--- Data shown ---
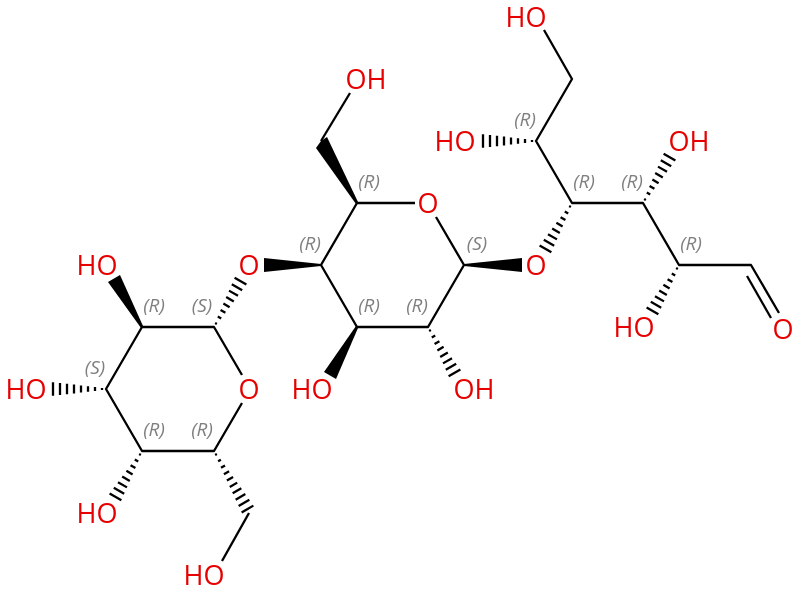
<!DOCTYPE html>
<html lang="en">
<head>
<meta charset="utf-8">
<title>Trisaccharide structure</title>
<style>
:root {
  --paper: #ffffff;
  --bond: #000000;
  --oxygen: #e60000;
  --stereo: #7f7f7f;
}
* { box-sizing: border-box; }
body { margin: 0; overflow: hidden; background: var(--paper); }
.structure {
  position: relative;
  width: 800px;
  height: 595px;
  overflow: hidden;
  background: var(--paper);
  font-family: "Open Sans", "Noto Sans", sans-serif;
}
.bonds { position: absolute; inset: 0; display: block; }
.single, .hashed { fill: none; stroke: var(--bond); stroke-width: 2.3; stroke-linejoin: round; }
.wedge { fill: var(--bond); }
.atom, .stereo {
  position: absolute;
  left: var(--x);
  top: var(--y);
  transform: translate(-50%, -50%);
  line-height: 1;
  white-space: nowrap;
}
.atom { margin-top: -1px; font-size: 27px; color: var(--oxygen); }
.stereo { font-size: 19px; font-style: italic; color: var(--stereo); }
</style>
</head>
<body>
<main class="structure">
  <svg class="bonds" width="800" height="595" viewBox="0 0 800 595" role="img" aria-label="Skeletal formula with two sugar rings and an open aldehyde chain">
    <defs>
      <path id="hash-short" d="M4 -1V1M11 -2V2M18 -2.8V2.8M25 -3.6V3.6M32 -4.4V4.4M39 -5.2V5.2M46 -6V6M53 -6.8V6.8"/>
      <path id="hash-long" d="M4 -1V1M11 -1.6V1.6M18 -2.3V2.3M25 -3V3M32 -3.6V3.6M39 -4.3V4.3M46 -5V5M53 -5.6V5.6M60 -6.2V6.2M67 -6.8V6.8"/>
    </defs>

    <g class="single">
      <g id="open-chain">
        <polyline points="544,30 572,79 536,141 572,203 643,203 679,265 751,265 779,313"/>
        <line x1="747" y1="276" x2="771" y2="318"/>
      </g>
      <g id="middle-ring">
        <polyline points="436,217 464,265 428,327 357,327 321,265 357,203 415,203"/>
        <line x1="350" y1="93" x2="321" y2="141"/>
      </g>
      <g id="left-ring">
        <polyline points="242,403 214,451 142,451 106,389 142,327 214,327 242,375"/>
        <line x1="249" y1="513" x2="222" y2="561"/>
      </g>
    </g>

    <g class="wedge">
      <polygon points="356,204 358,202 327,137 321,141 316,148"/>
      <polygon points="321,264 321,266 264,272 264,258"/>
      <polygon points="464,264 464,266 522,272 522,258"/>
      <polygon points="356,326 358,328 336,379 324,372"/>
      <polygon points="141,328 143,326 120,275 108,282"/>
    </g>

    <g class="hashed">
      <use href="#hash-short" transform="translate(536 141) rotate(180)"/>
      <use href="#hash-short" transform="translate(572 203) rotate(120)"/>
      <use href="#hash-short" transform="translate(643 203) rotate(-60)"/>
      <use href="#hash-short" transform="translate(679 265) rotate(120)"/>
      <use href="#hash-short" transform="translate(428 327) rotate(60)"/>
      <use href="#hash-short" transform="translate(214 327) rotate(-60)"/>
      <use href="#hash-short" transform="translate(106 389) rotate(180)"/>
      <use href="#hash-short" transform="translate(142 451) rotate(120)"/>
      <use href="#hash-long" transform="translate(214 451) rotate(60)"/>
    </g>
  </svg>

  <span class="atom" style="--x:526px;--y:17px">HO</span>
  <span class="atom" style="--x:455px;--y:141px">HO</span>
  <span class="atom" style="--x:689px;--y:141px">OH</span>
  <span class="atom" style="--x:634px;--y:327px">HO</span>
  <span class="atom" style="--x:783px;--y:329px">O</span>
  <span class="atom" style="--x:536px;--y:265px">O</span>

  <span class="atom" style="--x:366px;--y:79px">OH</span>
  <span class="atom" style="--x:428px;--y:203px">O</span>
  <span class="atom" style="--x:312px;--y:389px">HO</span>
  <span class="atom" style="--x:474px;--y:389px">OH</span>
  <span class="atom" style="--x:249px;--y:265px">O</span>

  <span class="atom" style="--x:97px;--y:265px">HO</span>
  <span class="atom" style="--x:26px;--y:389px">HO</span>
  <span class="atom" style="--x:249px;--y:389px">O</span>
  <span class="atom" style="--x:97px;--y:513px">HO</span>
  <span class="atom" style="--x:204px;--y:575px">HO</span>

  <span class="stereo" style="--x:525px;--y:119px">(R)</span>
  <span class="stereo" style="--x:584px;--y:181px">(R)</span>
  <span class="stereo" style="--x:632px;--y:181px">(R)</span>
  <span class="stereo" style="--x:691px;--y:243px">(R)</span>

  <span class="stereo" style="--x:369px;--y:181px">(R)</span>
  <span class="stereo" style="--x:310px;--y:243px">(R)</span>
  <span class="stereo" style="--x:477px;--y:243px">(S)</span>
  <span class="stereo" style="--x:369px;--y:305px">(R)</span>
  <span class="stereo" style="--x:417px;--y:305px">(R)</span>

  <span class="stereo" style="--x:154px;--y:305px">(R)</span>
  <span class="stereo" style="--x:202px;--y:305px">(S)</span>
  <span class="stereo" style="--x:95px;--y:367px">(S)</span>
  <span class="stereo" style="--x:154px;--y:429px">(R)</span>
  <span class="stereo" style="--x:202px;--y:429px">(R)</span>
</main>
</body>
</html>
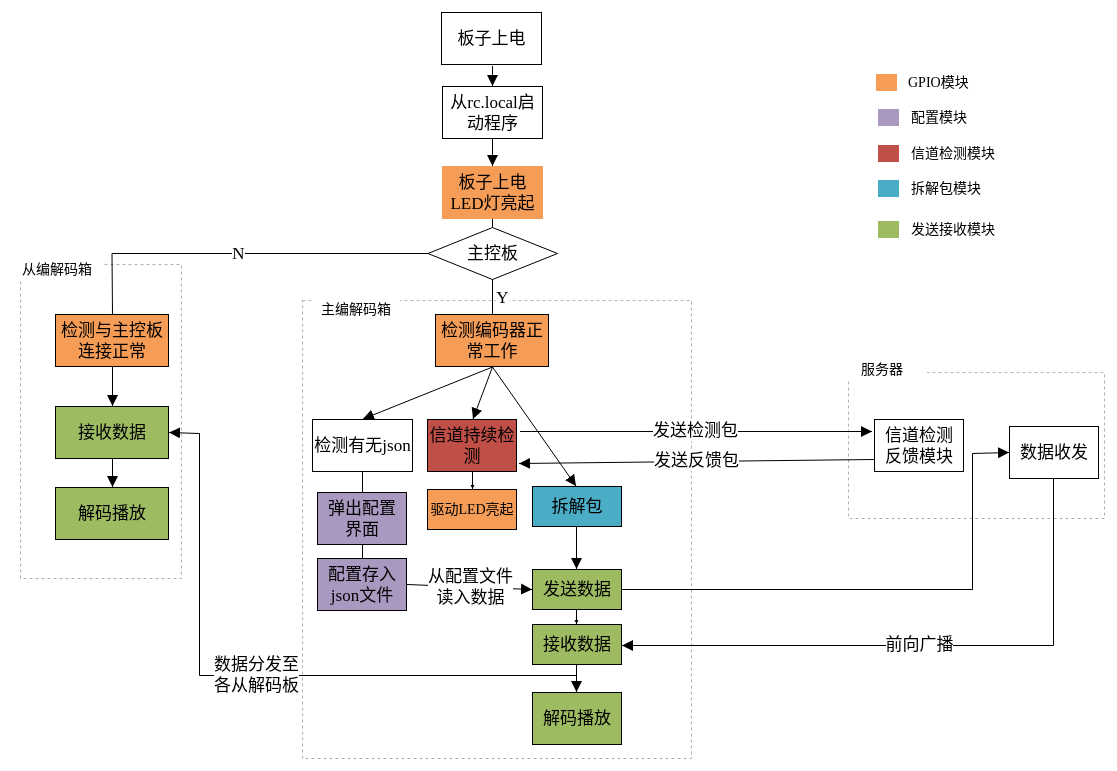
<!DOCTYPE html>
<html lang="zh-CN">
<head>
<meta charset="utf-8">
<title>编解码板流程图</title>
<style>
:root {
  --paper: #ffffff;
  --ink: #000000;
  --dash: #b0b0b0;
  --gpio: #f59d56;
  --config: #a999c0;
  --channel: #c04f47;
  --packet: #4bacc6;
  --transfer: #9dbb61;
}
* { box-sizing: border-box; }
html, body { margin: 0; }
body { background: var(--paper); overflow: hidden; }
.flowchart {
  position: relative;
  width: 1117px;
  height: 771px;
  overflow: hidden;
  background: var(--paper);
  color: var(--ink);
  font: 17px/21px "Liberation Serif", "Noto Sans CJK SC", serif;
}
.wires { position: absolute; left: 0; top: 0; }
.groups { fill: none; stroke: var(--dash); stroke-dasharray: 3 3; }
.edges { fill: none; stroke: var(--ink); }
.node, .label, .group-title {
  position: absolute;
  left: var(--x);
  top: var(--y);
  width: var(--w);
  height: var(--h);
  display: flex;
  align-items: center;
  justify-content: center;
  text-align: center;
  white-space: nowrap;
}
.node { border: 1px solid var(--ink); background: var(--paper); }
.decision { border: 0; background: none; }
.label, .group-title { background: var(--paper); }
.group-title, .small { font-size: 14px; }
.gpio { background: var(--gpio); }
.config { background: var(--config); }
.channel { background: var(--channel); }
.packet { background: var(--packet); }
.transfer { background: var(--transfer); }
.borderless { border: 0; }
.legend {
  position: absolute;
  left: 876px;
  top: 74px;
  margin: 0;
  padding: 0;
  list-style: none;
  display: flex;
  flex-direction: column;
  gap: 18px;
  font-size: 14px;
  line-height: 17px;
}
.legend li { display: flex; gap: 12px; padding-left: 2px; white-space: nowrap; }
.legend li:first-child { padding-left: 0; gap: 11px; }
.legend li:nth-child(3) { padding-top: 1px; }
.legend li:last-child { padding-top: 6px; }
.swatch { width: 21px; height: 17px; }
</style>
</head>
<body>
<main class="flowchart">
  <svg class="wires" width="1117" height="771" viewBox="0 0 1117 771" aria-hidden="true">
    <defs>
      <marker id="arrow" markerUnits="userSpaceOnUse" markerWidth="12" markerHeight="12" refX="11" refY="6" orient="auto">
        <polygon points="0,0.5 11,6 0,11.5"/>
      </marker>
      <marker id="arrow-small" markerUnits="userSpaceOnUse" markerWidth="5" markerHeight="5" refX="4" refY="2.5" orient="auto">
        <polygon points="0,0.5 4,2.5 0,4.5"/>
      </marker>
    </defs>
    <g class="groups">
      <rect x="20.5" y="264.5" width="161" height="314"/>
      <rect x="302.5" y="300.5" width="389" height="458"/>
      <rect x="848.5" y="372.5" width="256" height="146"/>
    </g>
    <g class="edges">
      <polygon points="428,253.5 492.5,227.5 557.5,253.5 492.5,279.5"/>
      <path d="M492.5 219V227M492.5 279V315M428 253.5H112L112.5 315"/>
      <path d="M362.5 471V493M362.5 544V559"/>
      <g marker-end="url(#arrow)">
        <path d="M492.5 66V86"/>
        <path d="M492.5 139V166"/>
        <path d="M112.5 366V406"/>
        <path d="M112.5 459V487"/>
        <path d="M492.5 367L363 419"/>
        <path d="M492.5 367L473 419"/>
        <path d="M492.5 367L576 486"/>
        <path d="M520 431.5H872"/>
        <path d="M874 459.5L519 463.5"/>
        <path d="M576.5 527V569"/>
        <path d="M407 584.5L532 589.5"/>
        <path d="M622 589.5H972.5V453.5L1009 452.5"/>
        <path d="M1053.5 479V645.5H622"/>
        <path d="M576.5 665V692"/>
        <path d="M576.5 675.5H199.5V433.5L169 432.5"/>
      </g>
      <g marker-end="url(#arrow-small)">
        <path d="M472.5 471V489"/>
        <path d="M576.5 610V624"/>
      </g>
    </g>
  </svg>

  <div class="group-title" style="--x:12px;--y:259px;--w:90px;--h:20px">从编解码箱</div>
  <div class="group-title" style="--x:312px;--y:299px;--w:88px;--h:20px">主编解码箱</div>
  <div class="group-title" style="--x:837px;--y:359px;--w:90px;--h:20px">服务器</div>

  <div class="node" style="--x:441px;--y:12px;--w:101px;--h:53px">板子上电</div>
  <div class="node" style="--x:442px;--y:86px;--w:101px;--h:53px">从rc.local启<br>动程序</div>
  <div class="node gpio borderless" style="--x:442px;--y:166px;--w:101px;--h:53px">板子上电<br>LED灯亮起</div>
  <div class="node decision" style="--x:428px;--y:227px;--w:129px;--h:53px">主控板</div>

  <div class="node gpio" style="--x:55px;--y:314px;--w:114px;--h:53px">检测与主控板<br>连接正常</div>
  <div class="node transfer" style="--x:55px;--y:406px;--w:114px;--h:53px">接收数据</div>
  <div class="node transfer" style="--x:55px;--y:487px;--w:114px;--h:53px">解码播放</div>

  <div class="node gpio" style="--x:435px;--y:314px;--w:114px;--h:53px">检测编码器正<br>常工作</div>
  <div class="node" style="--x:312px;--y:419px;--w:101px;--h:53px">检测有无json</div>
  <div class="node config" style="--x:317px;--y:492px;--w:90px;--h:53px">弹出配置<br>界面</div>
  <div class="node config" style="--x:317px;--y:558px;--w:90px;--h:53px">配置存入<br>json文件</div>
  <div class="node channel" style="--x:427px;--y:419px;--w:90px;--h:53px">信道持续检<br>测</div>
  <div class="node gpio small" style="--x:427px;--y:489px;--w:90px;--h:41px">驱动LED亮起</div>
  <div class="node packet" style="--x:532px;--y:486px;--w:90px;--h:41px">拆解包</div>
  <div class="node transfer" style="--x:532px;--y:569px;--w:90px;--h:41px">发送数据</div>
  <div class="node transfer" style="--x:532px;--y:624px;--w:90px;--h:41px">接收数据</div>
  <div class="node transfer" style="--x:532px;--y:692px;--w:90px;--h:53px">解码播放</div>

  <div class="node" style="--x:874px;--y:419px;--w:90px;--h:53px">信道检测<br>反馈模块</div>
  <div class="node" style="--x:1009px;--y:426px;--w:90px;--h:53px">数据收发</div>

  <div class="label" style="--x:232px;--y:243px;--w:13px;--h:21px">N</div>
  <div class="label" style="--x:496px;--y:287px;--w:13px;--h:21px">Y</div>
  <div class="label" style="--x:653px;--y:420px;--w:85px;--h:21px">发送检测包</div>
  <div class="label" style="--x:654px;--y:450px;--w:85px;--h:21px">发送反馈包</div>
  <div class="label" style="--x:428px;--y:566px;--w:85px;--h:42px">从配置文件<br>读入数据</div>
  <div class="label" style="--x:214px;--y:654px;--w:85px;--h:42px">数据分发至<br>各从解码板</div>
  <div class="label" style="--x:886px;--y:634px;--w:67px;--h:21px">前向广播</div>

  <ul class="legend">
    <li><span class="swatch gpio"></span>GPIO模块</li>
    <li><span class="swatch config"></span>配置模块</li>
    <li><span class="swatch channel"></span>信道检测模块</li>
    <li><span class="swatch packet"></span>拆解包模块</li>
    <li><span class="swatch transfer"></span>发送接收模块</li>
  </ul>
</main>
</body>
</html>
---
A count is needed of the lines above that hold the word "body"; give that count and no other text.

7